Retailers can address this gap and take advantage of the demand for click and collect by focusing on three areas: who to target, what to offer them and where to reach them. Let’s take a closer look at these areas.
Who: Today, four out of 10 online shoppers in the U.S. are using click and collect, according to Nielsen Homescan data. On average, they make a pickup trip every six months (this low frequency makes sense, given that it’s a newer option) and spend $58 per trip. Click and collect attracts a broader shopper base than online shopping in general, and it skews highest among middle-income families and consumers aged 18-44.
What: Nielsen Homescan data shows that, compared with all online shopping, the typical click and collect shopping basket is heavy on edibles like meat, produce, dairy and frozen foods. Dry grocery is important too: it’s included in 50% of click and collect shopping trips. Across retail store types, shoppers are clicking and collecting the basics: bread, snacks, cheese and milk. Within specific channels, a few unique categories stand out: household appliances and school supplies are popular click and collect items for mass merchandisers, and vitamins are important items for pickup at club stores.
Where: Mass merchandisers are today’s most popular click and collect retailers, with the highest combination of online shopper penetration and sales dollars. As grocers and other retailers get in the click and collect game, they should consider implementing the model at stores in metropolitan areas. Nielsen Spectra mapping reveals that those locations benefit from high concentrations of nearby click and collect shoppers and are likely to deliver the best return on investment.
As digital technology becomes a pervasive part of food and beverage shopping, click and collect is one of many models retailers should explore to build a more seamless online-offline experience.
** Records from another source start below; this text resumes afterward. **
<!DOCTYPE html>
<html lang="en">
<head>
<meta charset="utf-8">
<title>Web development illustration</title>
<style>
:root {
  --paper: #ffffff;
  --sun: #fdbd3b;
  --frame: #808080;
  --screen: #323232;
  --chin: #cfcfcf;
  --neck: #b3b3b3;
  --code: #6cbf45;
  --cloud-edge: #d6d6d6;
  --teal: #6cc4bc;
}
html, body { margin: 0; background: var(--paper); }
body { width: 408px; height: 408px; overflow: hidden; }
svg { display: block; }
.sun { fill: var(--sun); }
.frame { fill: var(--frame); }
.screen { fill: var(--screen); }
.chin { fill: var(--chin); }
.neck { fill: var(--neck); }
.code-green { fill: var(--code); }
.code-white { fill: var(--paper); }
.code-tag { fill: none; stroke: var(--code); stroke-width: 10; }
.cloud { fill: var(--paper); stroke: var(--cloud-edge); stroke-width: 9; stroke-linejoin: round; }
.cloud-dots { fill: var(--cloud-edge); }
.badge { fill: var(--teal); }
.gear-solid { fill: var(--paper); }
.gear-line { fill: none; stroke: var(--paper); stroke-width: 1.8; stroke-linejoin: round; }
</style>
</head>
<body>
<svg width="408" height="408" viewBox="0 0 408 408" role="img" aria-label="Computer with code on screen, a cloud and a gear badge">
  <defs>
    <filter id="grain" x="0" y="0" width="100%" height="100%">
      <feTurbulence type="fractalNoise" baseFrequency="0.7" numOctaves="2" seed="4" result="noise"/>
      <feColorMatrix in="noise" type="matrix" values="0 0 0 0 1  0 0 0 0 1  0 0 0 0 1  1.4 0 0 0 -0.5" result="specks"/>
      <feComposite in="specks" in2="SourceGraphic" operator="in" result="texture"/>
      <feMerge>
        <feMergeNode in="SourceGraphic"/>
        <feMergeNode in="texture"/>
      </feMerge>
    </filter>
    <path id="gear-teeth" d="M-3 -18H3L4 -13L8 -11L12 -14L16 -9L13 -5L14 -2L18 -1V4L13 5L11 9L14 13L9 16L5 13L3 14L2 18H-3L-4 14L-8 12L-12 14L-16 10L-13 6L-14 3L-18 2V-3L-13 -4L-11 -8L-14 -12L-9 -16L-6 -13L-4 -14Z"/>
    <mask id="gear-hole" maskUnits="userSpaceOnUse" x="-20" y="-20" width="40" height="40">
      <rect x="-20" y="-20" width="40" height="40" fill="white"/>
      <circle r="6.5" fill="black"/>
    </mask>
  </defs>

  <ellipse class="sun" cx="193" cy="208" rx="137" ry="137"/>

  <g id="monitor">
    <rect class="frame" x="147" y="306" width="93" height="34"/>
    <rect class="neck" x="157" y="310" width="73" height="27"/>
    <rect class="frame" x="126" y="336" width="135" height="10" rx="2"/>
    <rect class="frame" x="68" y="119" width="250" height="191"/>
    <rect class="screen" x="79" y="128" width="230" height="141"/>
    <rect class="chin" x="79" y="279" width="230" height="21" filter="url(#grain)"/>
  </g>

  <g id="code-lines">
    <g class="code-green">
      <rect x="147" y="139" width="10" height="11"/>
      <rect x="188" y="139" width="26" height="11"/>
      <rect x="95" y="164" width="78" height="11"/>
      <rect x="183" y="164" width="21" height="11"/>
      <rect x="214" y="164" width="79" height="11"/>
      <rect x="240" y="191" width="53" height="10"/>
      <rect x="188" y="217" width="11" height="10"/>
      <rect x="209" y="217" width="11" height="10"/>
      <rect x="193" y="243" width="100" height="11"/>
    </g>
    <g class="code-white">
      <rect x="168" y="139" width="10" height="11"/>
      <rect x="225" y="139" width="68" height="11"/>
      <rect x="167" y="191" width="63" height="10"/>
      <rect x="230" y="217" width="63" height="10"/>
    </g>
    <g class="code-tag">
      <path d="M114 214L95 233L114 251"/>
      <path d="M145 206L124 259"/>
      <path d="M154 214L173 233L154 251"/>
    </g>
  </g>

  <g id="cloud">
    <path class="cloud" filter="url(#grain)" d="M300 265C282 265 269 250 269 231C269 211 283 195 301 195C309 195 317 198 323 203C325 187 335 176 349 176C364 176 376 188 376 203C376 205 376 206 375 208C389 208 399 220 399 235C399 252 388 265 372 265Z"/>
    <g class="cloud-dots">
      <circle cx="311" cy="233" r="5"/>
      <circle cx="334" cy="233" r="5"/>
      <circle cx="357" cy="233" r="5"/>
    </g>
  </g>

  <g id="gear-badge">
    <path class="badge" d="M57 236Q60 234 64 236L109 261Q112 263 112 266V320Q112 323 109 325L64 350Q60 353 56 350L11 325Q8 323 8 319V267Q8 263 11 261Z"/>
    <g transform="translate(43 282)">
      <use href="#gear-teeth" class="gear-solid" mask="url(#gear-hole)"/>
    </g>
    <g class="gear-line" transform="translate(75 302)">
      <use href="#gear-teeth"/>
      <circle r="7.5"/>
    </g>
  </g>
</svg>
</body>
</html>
The companies who succeed will be those that identify the right customers and locations for click and collect fulfillment, based on a strong understanding of who is most interested in grocery pickup, what they buy online and where they live.